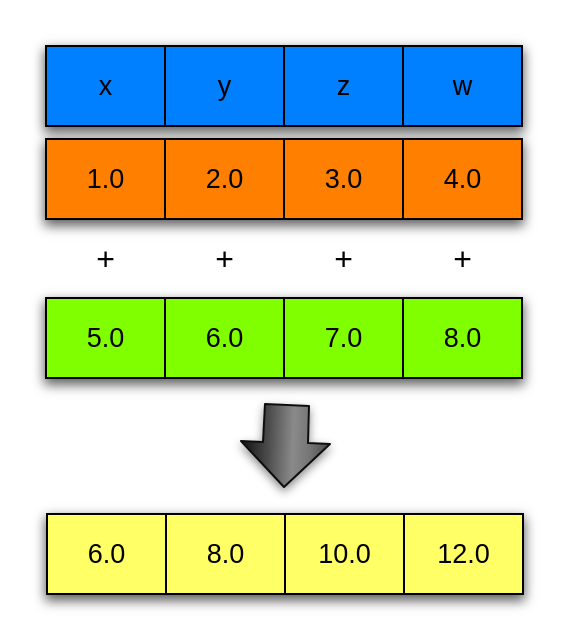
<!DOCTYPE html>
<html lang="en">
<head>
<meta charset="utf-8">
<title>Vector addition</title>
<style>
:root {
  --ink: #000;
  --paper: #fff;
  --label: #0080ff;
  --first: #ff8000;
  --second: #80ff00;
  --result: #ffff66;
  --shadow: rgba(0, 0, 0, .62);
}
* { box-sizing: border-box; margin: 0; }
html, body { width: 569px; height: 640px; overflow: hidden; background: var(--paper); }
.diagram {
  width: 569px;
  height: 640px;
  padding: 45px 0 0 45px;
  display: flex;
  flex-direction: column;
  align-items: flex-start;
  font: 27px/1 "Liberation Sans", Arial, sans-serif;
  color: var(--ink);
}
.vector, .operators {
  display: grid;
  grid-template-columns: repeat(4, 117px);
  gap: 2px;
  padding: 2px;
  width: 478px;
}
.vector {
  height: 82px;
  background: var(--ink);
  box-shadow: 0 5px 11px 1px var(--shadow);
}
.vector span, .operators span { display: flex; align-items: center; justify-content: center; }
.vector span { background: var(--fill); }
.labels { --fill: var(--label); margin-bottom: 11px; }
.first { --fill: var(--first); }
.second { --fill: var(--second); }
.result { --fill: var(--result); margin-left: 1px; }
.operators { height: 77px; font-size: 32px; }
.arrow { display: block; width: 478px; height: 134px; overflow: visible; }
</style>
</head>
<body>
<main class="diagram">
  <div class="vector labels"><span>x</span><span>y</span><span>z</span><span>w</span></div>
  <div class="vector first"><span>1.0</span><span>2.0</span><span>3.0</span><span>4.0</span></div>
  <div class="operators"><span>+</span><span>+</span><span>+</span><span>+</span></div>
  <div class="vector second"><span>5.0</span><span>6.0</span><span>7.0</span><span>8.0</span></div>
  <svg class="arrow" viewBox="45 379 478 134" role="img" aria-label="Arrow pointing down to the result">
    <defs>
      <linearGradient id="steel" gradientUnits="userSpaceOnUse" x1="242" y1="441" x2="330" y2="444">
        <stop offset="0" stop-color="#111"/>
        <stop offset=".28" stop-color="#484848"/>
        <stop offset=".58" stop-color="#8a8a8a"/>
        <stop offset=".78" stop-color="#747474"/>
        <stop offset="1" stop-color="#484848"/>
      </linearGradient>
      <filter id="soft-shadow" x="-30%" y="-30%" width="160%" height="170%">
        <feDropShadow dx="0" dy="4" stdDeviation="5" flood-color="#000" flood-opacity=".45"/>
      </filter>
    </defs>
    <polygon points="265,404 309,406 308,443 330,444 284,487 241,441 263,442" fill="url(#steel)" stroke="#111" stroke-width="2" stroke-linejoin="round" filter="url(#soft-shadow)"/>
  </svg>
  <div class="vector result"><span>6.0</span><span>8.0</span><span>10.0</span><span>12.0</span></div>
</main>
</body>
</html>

◆ TASK STATEMENT ◆
Leaving every picture out, output the data exactly as it stands.

◆ REPLY TO THE EXERCISE ◆
<!DOCTYPE html>
<html lang="en">
<head>
<meta charset="utf-8">
<title>Vector addition</title>
<style>
:root {
  --ink: #000;
  --paper: #fff;
  --label: #0080ff;
  --first: #ff8000;
  --second: #80ff00;
  --result: #ffff66;
  --shadow: rgba(0, 0, 0, .62);
}
* { box-sizing: border-box; margin: 0; }
html, body { width: 569px; height: 640px; overflow: hidden; background: var(--paper); }
.diagram {
  width: 569px;
  height: 640px;
  padding: 45px 0 0 45px;
  display: flex;
  flex-direction: column;
  align-items: flex-start;
  font: 27px/1 "Liberation Sans", Arial, sans-serif;
  color: var(--ink);
}
.vector, .operators {
  display: grid;
  grid-template-columns: repeat(4, 117px);
  gap: 2px;
  padding: 2px;
  width: 478px;
}
.vector {
  height: 82px;
  background: var(--ink);
  box-shadow: 0 5px 11px 1px var(--shadow);
}
.vector span, .operators span { display: flex; align-items: center; justify-content: center; }
.vector span { background: var(--fill); }
.labels { --fill: var(--label); margin-bottom: 11px; }
.first { --fill: var(--first); }
.second { --fill: var(--second); }
.result { --fill: var(--result); margin-left: 1px; }
.operators { height: 77px; font-size: 32px; }
.arrow { display: block; width: 478px; height: 134px; overflow: visible; }
</style>
</head>
<body>
<main class="diagram">
  <div class="vector labels"><span>x</span><span>y</span><span>z</span><span>w</span></div>
  <div class="vector first"><span>1.0</span><span>2.0</span><span>3.0</span><span>4.0</span></div>
  <div class="operators"><span>+</span><span>+</span><span>+</span><span>+</span></div>
  <div class="vector second"><span>5.0</span><span>6.0</span><span>7.0</span><span>8.0</span></div>
  <svg class="arrow" viewBox="45 379 478 134" role="img" aria-label="Arrow pointing down to the result">
    <defs>
      <linearGradient id="steel" gradientUnits="userSpaceOnUse" x1="242" y1="441" x2="330" y2="444">
        <stop offset="0" stop-color="#111"/>
        <stop offset=".28" stop-color="#484848"/>
        <stop offset=".58" stop-color="#8a8a8a"/>
        <stop offset=".78" stop-color="#747474"/>
        <stop offset="1" stop-color="#484848"/>
      </linearGradient>
      <filter id="soft-shadow" x="-30%" y="-30%" width="160%" height="170%">
        <feDropShadow dx="0" dy="4" stdDeviation="5" flood-color="#000" flood-opacity=".45"/>
      </filter>
    </defs>
    <polygon points="265,404 309,406 308,443 330,444 284,487 241,441 263,442" fill="url(#steel)" stroke="#111" stroke-width="2" stroke-linejoin="round" filter="url(#soft-shadow)"/>
  </svg>
  <div class="vector result"><span>6.0</span><span>8.0</span><span>10.0</span><span>12.0</span></div>
</main>
</body>
</html>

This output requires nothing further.